- Records for the task
· · · · ·

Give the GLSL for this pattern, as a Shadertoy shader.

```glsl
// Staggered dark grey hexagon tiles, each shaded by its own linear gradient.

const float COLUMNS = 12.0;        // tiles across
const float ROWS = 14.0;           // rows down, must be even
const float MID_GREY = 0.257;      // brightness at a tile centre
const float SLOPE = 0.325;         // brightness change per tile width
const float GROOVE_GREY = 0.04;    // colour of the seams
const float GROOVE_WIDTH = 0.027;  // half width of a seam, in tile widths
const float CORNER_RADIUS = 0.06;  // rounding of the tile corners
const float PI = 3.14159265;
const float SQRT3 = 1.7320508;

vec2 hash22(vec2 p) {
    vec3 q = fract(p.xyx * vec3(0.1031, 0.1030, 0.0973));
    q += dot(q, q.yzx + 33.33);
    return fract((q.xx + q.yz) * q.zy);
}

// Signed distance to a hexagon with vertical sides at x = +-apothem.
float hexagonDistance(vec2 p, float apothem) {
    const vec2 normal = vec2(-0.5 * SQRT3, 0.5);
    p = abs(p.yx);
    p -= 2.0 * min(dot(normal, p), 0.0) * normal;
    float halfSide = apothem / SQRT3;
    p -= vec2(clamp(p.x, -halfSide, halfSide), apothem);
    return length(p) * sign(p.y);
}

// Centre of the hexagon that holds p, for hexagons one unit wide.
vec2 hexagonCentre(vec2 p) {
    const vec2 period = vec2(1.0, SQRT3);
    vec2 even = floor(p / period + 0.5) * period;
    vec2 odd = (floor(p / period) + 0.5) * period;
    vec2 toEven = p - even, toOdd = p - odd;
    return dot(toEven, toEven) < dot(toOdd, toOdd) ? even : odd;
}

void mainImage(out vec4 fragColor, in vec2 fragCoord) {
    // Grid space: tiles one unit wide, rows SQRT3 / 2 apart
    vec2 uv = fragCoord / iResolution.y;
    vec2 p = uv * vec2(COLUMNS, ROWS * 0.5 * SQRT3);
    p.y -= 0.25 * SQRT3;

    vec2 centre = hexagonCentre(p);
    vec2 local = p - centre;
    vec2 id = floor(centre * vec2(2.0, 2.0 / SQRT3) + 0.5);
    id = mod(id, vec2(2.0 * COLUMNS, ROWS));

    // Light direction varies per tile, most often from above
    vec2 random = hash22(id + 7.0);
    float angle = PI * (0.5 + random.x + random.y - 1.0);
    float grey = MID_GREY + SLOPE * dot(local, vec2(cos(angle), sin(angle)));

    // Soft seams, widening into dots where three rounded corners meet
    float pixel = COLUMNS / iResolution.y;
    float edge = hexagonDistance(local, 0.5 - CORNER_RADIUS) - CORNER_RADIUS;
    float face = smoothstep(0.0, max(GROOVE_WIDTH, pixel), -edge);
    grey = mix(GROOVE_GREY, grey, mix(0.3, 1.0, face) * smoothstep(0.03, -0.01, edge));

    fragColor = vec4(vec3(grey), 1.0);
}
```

· · · · ·

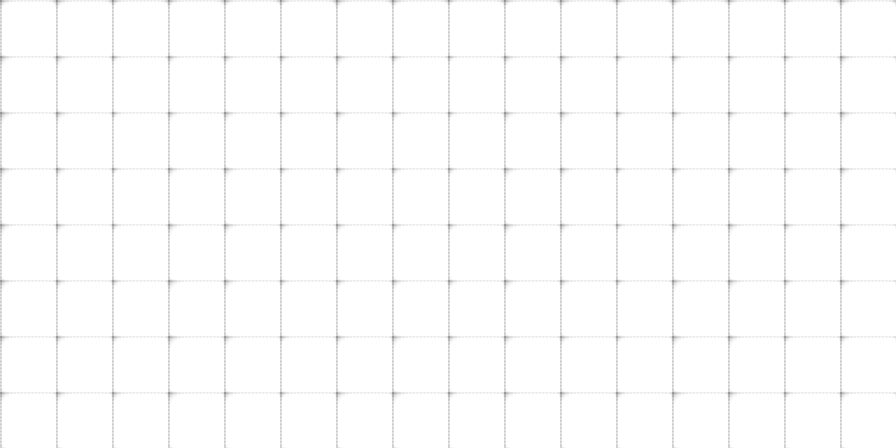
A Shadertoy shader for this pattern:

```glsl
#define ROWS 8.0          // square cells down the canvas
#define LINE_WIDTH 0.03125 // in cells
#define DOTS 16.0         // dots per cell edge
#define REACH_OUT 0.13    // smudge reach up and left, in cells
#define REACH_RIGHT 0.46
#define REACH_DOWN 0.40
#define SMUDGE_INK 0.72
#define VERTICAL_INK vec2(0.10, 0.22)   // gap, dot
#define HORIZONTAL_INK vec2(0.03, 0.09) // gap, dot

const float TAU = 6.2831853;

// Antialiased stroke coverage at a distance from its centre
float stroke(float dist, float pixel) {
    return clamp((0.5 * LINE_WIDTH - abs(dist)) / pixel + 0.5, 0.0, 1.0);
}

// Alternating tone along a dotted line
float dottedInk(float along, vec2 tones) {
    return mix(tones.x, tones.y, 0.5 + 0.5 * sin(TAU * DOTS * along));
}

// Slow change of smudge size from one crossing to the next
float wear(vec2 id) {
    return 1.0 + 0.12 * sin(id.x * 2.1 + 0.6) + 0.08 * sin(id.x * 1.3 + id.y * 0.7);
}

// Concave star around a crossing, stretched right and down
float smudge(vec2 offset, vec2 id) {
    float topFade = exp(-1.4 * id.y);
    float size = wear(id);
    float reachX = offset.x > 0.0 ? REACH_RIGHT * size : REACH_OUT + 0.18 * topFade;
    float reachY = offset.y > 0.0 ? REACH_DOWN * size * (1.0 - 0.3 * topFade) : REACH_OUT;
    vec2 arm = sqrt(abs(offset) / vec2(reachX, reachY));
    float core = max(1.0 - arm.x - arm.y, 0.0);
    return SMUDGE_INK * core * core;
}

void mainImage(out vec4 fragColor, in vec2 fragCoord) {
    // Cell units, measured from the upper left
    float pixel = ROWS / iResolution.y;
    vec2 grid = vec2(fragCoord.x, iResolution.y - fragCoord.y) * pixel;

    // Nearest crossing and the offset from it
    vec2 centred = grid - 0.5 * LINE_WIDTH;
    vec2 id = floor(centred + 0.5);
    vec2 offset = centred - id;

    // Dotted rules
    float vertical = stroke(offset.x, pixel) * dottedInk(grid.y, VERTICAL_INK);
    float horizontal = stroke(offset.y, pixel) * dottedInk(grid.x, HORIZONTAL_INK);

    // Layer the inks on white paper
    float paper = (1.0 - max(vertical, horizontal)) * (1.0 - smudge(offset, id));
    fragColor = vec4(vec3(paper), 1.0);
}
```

· · · · ·

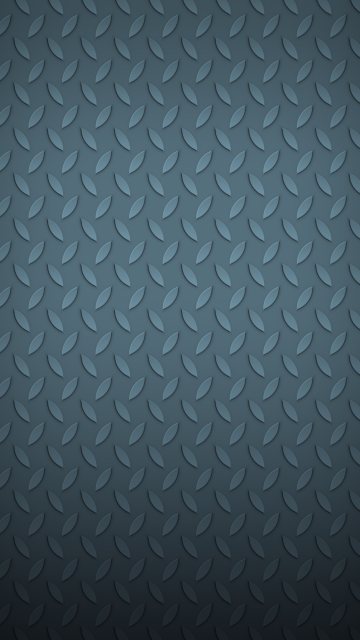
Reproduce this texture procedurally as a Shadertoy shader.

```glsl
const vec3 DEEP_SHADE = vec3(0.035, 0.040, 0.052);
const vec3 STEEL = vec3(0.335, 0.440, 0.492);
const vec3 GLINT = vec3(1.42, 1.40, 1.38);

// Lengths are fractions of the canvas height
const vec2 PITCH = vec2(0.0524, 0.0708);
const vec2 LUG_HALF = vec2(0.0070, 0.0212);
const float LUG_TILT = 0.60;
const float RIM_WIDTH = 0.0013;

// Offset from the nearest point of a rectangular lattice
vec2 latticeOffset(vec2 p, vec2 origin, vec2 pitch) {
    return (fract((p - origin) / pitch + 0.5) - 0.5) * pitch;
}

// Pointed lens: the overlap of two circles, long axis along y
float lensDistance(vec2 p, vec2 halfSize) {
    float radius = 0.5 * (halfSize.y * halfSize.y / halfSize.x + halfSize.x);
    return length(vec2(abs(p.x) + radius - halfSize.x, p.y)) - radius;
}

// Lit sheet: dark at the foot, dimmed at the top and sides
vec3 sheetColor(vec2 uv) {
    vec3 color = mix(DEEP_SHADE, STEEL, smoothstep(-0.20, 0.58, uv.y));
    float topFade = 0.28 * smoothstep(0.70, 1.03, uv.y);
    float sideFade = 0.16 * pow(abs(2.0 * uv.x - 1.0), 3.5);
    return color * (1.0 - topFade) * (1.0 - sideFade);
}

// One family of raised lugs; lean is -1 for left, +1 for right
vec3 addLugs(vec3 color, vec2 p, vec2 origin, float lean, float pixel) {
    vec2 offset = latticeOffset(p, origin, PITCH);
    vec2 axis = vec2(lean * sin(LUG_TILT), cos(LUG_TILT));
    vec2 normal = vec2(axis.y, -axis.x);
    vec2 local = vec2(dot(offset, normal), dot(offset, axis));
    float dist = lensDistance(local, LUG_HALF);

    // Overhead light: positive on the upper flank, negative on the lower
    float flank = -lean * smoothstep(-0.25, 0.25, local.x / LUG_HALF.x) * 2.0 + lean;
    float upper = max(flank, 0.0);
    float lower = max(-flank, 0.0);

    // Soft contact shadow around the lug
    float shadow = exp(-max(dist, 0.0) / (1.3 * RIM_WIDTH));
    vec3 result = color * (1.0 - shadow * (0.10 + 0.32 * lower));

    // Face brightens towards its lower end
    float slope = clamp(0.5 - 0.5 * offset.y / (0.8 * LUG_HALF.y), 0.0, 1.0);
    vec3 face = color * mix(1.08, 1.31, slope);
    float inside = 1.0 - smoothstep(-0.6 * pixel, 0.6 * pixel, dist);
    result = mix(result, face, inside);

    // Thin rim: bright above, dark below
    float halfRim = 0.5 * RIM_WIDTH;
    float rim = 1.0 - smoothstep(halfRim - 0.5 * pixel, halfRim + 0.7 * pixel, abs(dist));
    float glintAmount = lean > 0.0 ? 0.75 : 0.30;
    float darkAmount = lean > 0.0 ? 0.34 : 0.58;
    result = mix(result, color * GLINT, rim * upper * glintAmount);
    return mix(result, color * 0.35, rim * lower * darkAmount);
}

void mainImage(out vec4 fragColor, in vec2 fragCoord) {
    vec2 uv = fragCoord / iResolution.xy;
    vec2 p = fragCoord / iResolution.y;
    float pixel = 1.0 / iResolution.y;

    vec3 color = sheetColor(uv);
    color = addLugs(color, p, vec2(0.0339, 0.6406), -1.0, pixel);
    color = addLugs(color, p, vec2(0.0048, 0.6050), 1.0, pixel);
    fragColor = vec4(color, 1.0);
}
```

· · · · ·

For every line above that has "apothem" in it, copy the line.

- Solution
// Signed distance to a hexagon with vertical sides at x = +-apothem.
float hexagonDistance(vec2 p, float apothem) {
    float halfSide = apothem / SQRT3;
    p -= vec2(clamp(p.x, -halfSide, halfSide), apothem);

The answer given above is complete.